# HOW TO COMPLETE THIS TASK
In the records below, find every line with the word "floor" and copy it.
START AVAILABLE DATA
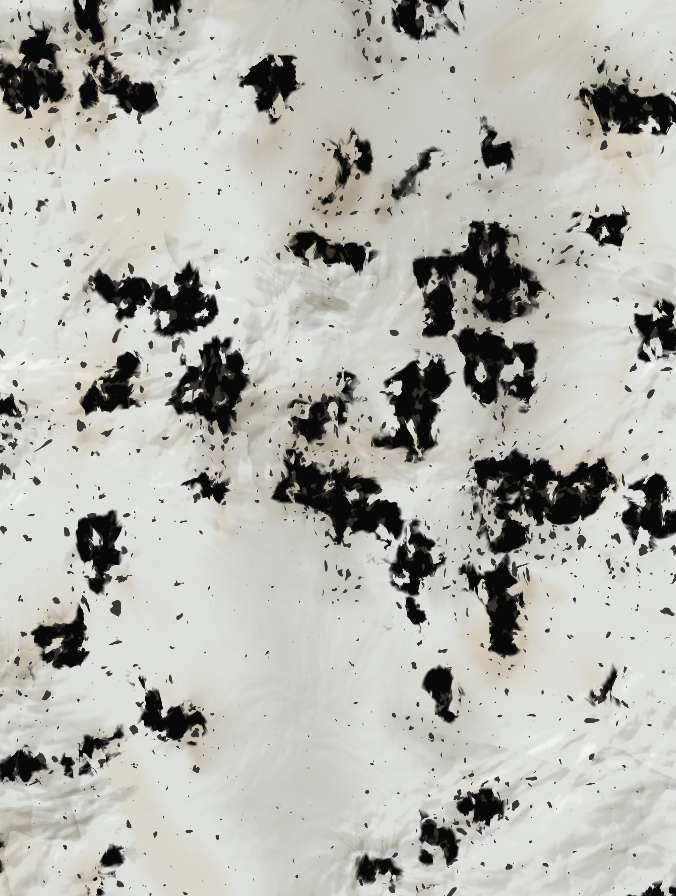
Reproduce this texture procedurally as a WebGL 1 fragment shader.

```glsl
precision highp float;
// Cookies-and-cream ice cream: lumpy folded cream with torn black biscuit chunks and crumbs.
uniform vec2 u_resolution;

vec2 hash2(vec2 p) {
  return fract(sin(vec2(dot(p, vec2(127.1, 311.7)), dot(p, vec2(269.5, 183.3)))) * 43758.5);
}

mat2 turn(float a) {
  return mat2(cos(a), sin(a), -sin(a), cos(a));
}

// Layered sines, each octave turned and bent by the one before; roughly -0.8 to 0.8.
float waves(vec2 p, int octaves) {
  float sum = 0.0, amp = 0.5;
  for (int i = 0; i < 6; i++) {
    if (i >= octaves) break;
    p = turn(0.9) * p * 1.75 + 0.7 * sin(p.yx * 1.1 + 1.7) + 4.3;
    sum += amp * sin(p.x) * cos(p.y);
    amp *= 0.56;
  }
  return sum;
}

// Cellular height: rounded lumps with creases between them.
float lumps(vec2 g) {
  float nearest = 2.0;
  for (int j = -1; j <= 1; j++) {
    for (int i = -1; i <= 1; i++) {
      vec2 cell = floor(g) + vec2(float(i), float(j));
      vec2 q = g - cell - hash2(cell);
      nearest = min(nearest, dot(q, q));
    }
  }
  return 1.0 - nearest;
}

// Cellular scatter of biscuit: x is distance to a chunk, y to the smear below it.
vec2 biscuit(vec2 g) {
  vec2 nearest = vec2(2.0);
  for (int j = -1; j <= 1; j++) {
    for (int i = -1; i <= 1; i++) {
      vec2 cell = floor(g) + vec2(float(i), float(j));
      vec2 place = hash2(cell + 5.0), kind = hash2(cell + 41.0);
      float share = 0.45 + 0.25 * sin(cell.x * 0.9 + cell.y * 0.5) * cos(cell.y * 0.8 - cell.x * 0.3);
      if (kind.x < share) {
        vec2 q = g - cell - 0.15 - 0.7 * place;
        vec2 radii = mix(vec2(0.16, 0.12), vec2(0.56, 0.39), kind.y);
        vec2 b = turn(6.28 * fract(kind.x * 17.0 + place.y)) * q / radii;
        b *= b;
        float body = (pow(dot(b, b), 0.25) - 1.0) * radii.y;
        float smear = length((q + vec2(0.06, 0.25)) * vec2(1.0, 0.75)) - radii.x;
        nearest = min(nearest, vec2(body, smear));
      }
    }
  }
  return nearest;
}

// Cream from warm shadow through grey to cool white.
vec3 creamColor(float light) {
  vec3 c = mix(vec3(0.47, 0.45, 0.42), vec3(0.66, 0.65, 0.61), smoothstep(-0.5, 0.05, light));
  c = mix(c, vec3(0.78, 0.78, 0.76), smoothstep(0.05, 0.42, light));
  c = mix(c, vec3(0.87, 0.88, 0.87), smoothstep(0.42, 0.75, light));
  return mix(c, vec3(0.95, 0.96, 0.95), smoothstep(0.95, 1.4, light));
}

void main() {
  vec2 p = gl_FragCoord.xy / u_resolution.y;
  float broad = waves(p * 2.6 + 3.0, 4);
  float fine = waves(p * 38.0 + 7.0, 6);
  float grit = waves(p * vec2(80.0, 60.0) + 2.0, 5);
  vec2 bend = vec2(waves(p * 9.0, 6), waves(p * 9.0 + 20.0, 6));

  // Chunks with torn edges and pale gaps
  vec2 field = biscuit(p * 11.5 + 0.4 * bend + 3.0);
  float halo = exp(-5.5 * max(min(field.x, field.y), 0.0));
  float torn = field.x + 0.2 * fine + 0.6 * max(grit - 0.1, 0.0);
  float chunk = 1.0 - smoothstep(-0.04, 0.04, torn);

  // Cream relief lit from the upper left, smooth in some places and curdled in others
  float rough = smoothstep(-0.15, 0.3, waves(p * 3.5 + 11.0, 5) + 0.2 * halo);
  vec2 toLight = vec2(-0.003, 0.005);
  float slope = waves(p * 12.0, 6) - waves((p + toLight) * 12.0, 6);
  vec2 curd = p + 0.02 * bend + 0.006 * vec2(fine, grit);
  float bumps = lumps(curd * 17.0) - lumps((curd + toLight) * 17.0);
  bumps += 0.6 * (lumps(curd * 43.0) - lumps((curd + toLight) * 43.0));
  float light = 0.66 + 0.5 * broad + slope * mix(0.3, 1.8, rough) + 0.9 * bumps * rough;

  // Folds: sharp on one side, fading on the other
  float fold = waves(p * 4.0 + 15.0, 5) - 0.08;
  light -= 0.4 * rough * smoothstep(0.0, 0.02, fold) * exp(-13.0 * max(fold, 0.0));
  light -= 0.32 * halo * smoothstep(-0.2, 0.4, bend.x);
  vec3 color = creamColor(light);

  // Tan stain around the biscuit and in a few hollows
  float stain = 0.7 * halo * smoothstep(-0.05, 0.45, bend.y);
  stain += 0.35 * smoothstep(0.35, 0.6, waves(p * 5.0 + 31.0, 4));
  color *= mix(vec3(1.0), vec3(0.93, 0.87, 0.78), clamp(stain, 0.0, 1.0));

  // Ragged crumbs gather in the smears, with a few strays
  float gather = halo * smoothstep(-0.15, 0.35, bend.x);
  float grains = waves(p * vec2(190.0, 140.0) + 3.0 * bend, 3);
  float crumb = smoothstep(0.0, 0.15, grains - mix(0.72, 0.3, gather));
  float stray = waves(p * 75.0 + 9.0, 4) + 0.25 * broad;
  crumb = max(crumb, smoothstep(0.0, 0.08, stray - mix(0.72, 0.55, halo)));
  color = mix(color, vec3(0.12, 0.11, 0.1), 0.85 * crumb);

  // Near-black biscuit with a fine brown grain
  float grain = smoothstep(0.25, 0.6, grit + 0.5 * grains + 0.3 * fine + 0.25);
  vec3 dark = mix(vec3(0.03), vec3(0.27, 0.25, 0.23), 0.8 * grain);
  color = mix(color, dark, chunk);
  gl_FragColor = vec4(color, 1.0);
}
```
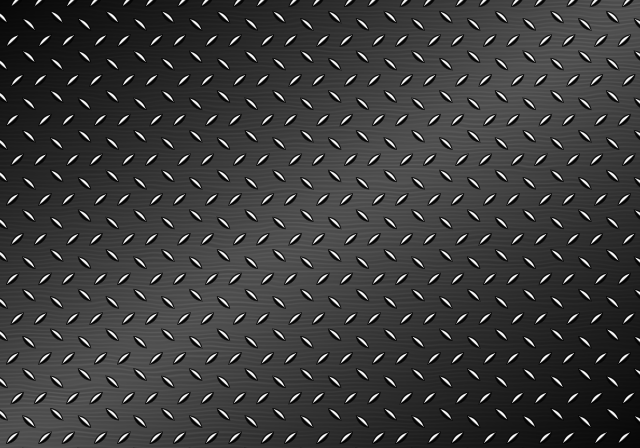
A Shadertoy shader for this texture:

```glsl
#define CELL vec2(0.1241, 0.08866)
#define FIRST_MARK vec2(0.0024, 0.0228)
#define PAIR_GAP 0.026
#define STAGGER 0.0082
#define TILT 0.75
#define RIM_SIZE vec2(0.0216, 0.0084)
#define PIT_SIZE vec2(0.0190, 0.0065)
#define GLINT_SIZE vec2(0.0158, 0.0030)
#define GLINT_SHIFT 0.0017
#define GLINT_BEND 5.0
#define GRAIN_LINES 105.0
#define GRAIN_DEPTH 0.11

vec2 hashGradient(vec2 cell) {
    vec2 h = vec2(dot(cell, vec2(127.1, 311.7)), dot(cell, vec2(269.5, 183.3)));
    return fract(sin(h) * 43758.5) * 2.0 - 1.0;
}

float gradientNoise(vec2 p) {
    vec2 i = floor(p), f = fract(p);
    vec2 u = f * f * f * (f * (f * 6.0 - 15.0) + 10.0);
    vec2 e = vec2(0.0, 1.0);
    float low = mix(dot(hashGradient(i), f),
                    dot(hashGradient(i + e.yx), f - e.yx), u.x);
    float high = mix(dot(hashGradient(i + e.xy), f - e.xy),
                     dot(hashGradient(i + e.yy), f - e.yy), u.x);
    return mix(low, high, u.y);
}

// Lens formed by two arcs; size holds half length and half width
float lensDistance(vec2 p, vec2 size) {
    float radius = dot(size, size) / (2.0 * size.y);
    return length(vec2(p.x, abs(p.y) + radius - size.y)) - radius;
}

float coverage(float d, float pixel) {
    return smoothstep(0.75 * pixel, -0.75 * pixel, d);
}

// Diagonal sheen, brightest between the lower left and upper right corners
float sheen(vec2 uv) {
    float t = uv.x - uv.y;
    float a = sqrt(t * t + 0.005);
    return max(0.343 - 0.38 * a + 0.065 * a * a, 0.012);
}

// Thin wavy light lines over faint uneven streaks
float brushedGrain(vec2 p) {
    float warp = 0.013 * gradientNoise(p * vec2(7.0, 11.0))
               + 0.005 * gradientNoise(p * vec2(16.0, 30.0) + 7.0);
    float y = p.y + warp;
    float wave = 0.5 + 0.5 * sin(6.2832 * GRAIN_LINES * y);
    float line = wave * wave - 0.375;
    float strength = 1.3 + 2.0 * gradientNoise(vec2(p.x * 5.0, y * 50.0));
    float streak = gradientNoise(vec2(p.x * 3.0, y * 140.0) + 31.0);
    return line * strength + 0.6 * streak;
}

// Nearest mark of one kind, turned so that x runs along its length
vec2 markSpace(vec2 p, int kind) {
    float side = kind % 2 == 0 ? -1.0 : 1.0;
    bool rising = kind < 2;
    vec2 offset = rising ? vec2(side * PAIR_GAP, 0.0)
                         : vec2(0.25 * CELL.x * (side + 1.0), side * STAGGER - 0.5 * CELL.y);
    vec2 q = p - offset - FIRST_MARK;
    float row = floor(q.y / CELL.y + 0.5);
    q.y -= row * CELL.y;
    q.x -= 0.5 * CELL.x * mod(row, 2.0);
    q.x -= CELL.x * floor(q.x / CELL.x + 0.5);
    if (!rising) q.x = -q.x;
    float c = cos(TILT), s = sin(TILT);
    return vec2(c * q.x + s * q.y, c * q.y - s * q.x);
}

void mainImage(out vec4 fragColor, in vec2 fragCoord) {
    float pixel = 1.0 / iResolution.y;
    vec2 p = fragCoord * pixel;
    float metal = sheen(fragCoord / iResolution.xy);
    float shade = metal * (1.0 + GRAIN_DEPTH * brushedGrain(p));

    // Raised treads: soft dark rim, black pit, bright curved upper face
    for (int kind = 0; kind < 4; kind++) {
        vec2 q = markSpace(p, kind);
        float rim = smoothstep(0.0006, -0.0016, lensDistance(q, RIM_SIZE));
        float pit = coverage(lensDistance(q, PIT_SIZE), pixel);
        vec2 g = vec2(q.x, q.y - GLINT_SHIFT + GLINT_BEND * q.x * q.x);
        float glint = coverage(lensDistance(g, GLINT_SIZE), pixel);
        float face = mix(0.5, 0.98, smoothstep(-GLINT_SIZE.y, -0.1 * GLINT_SIZE.y, g.y));
        shade = mix(shade, metal * 0.5, rim);
        shade = mix(shade, 0.015, pit);
        shade = mix(shade, face, glint);
    }
    fragColor = vec4(vec3(shade), 1.0);
}
```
END AVAILABLE DATA
# REPLY TO THE TASK
      vec2 cell = floor(g) + vec2(float(i), float(j));
      vec2 cell = floor(g) + vec2(float(i), float(j));
    vec2 i = floor(p), f = fract(p);
    float row = floor(q.y / CELL.y + 0.5);
    q.x -= CELL.x * floor(q.x / CELL.x + 0.5);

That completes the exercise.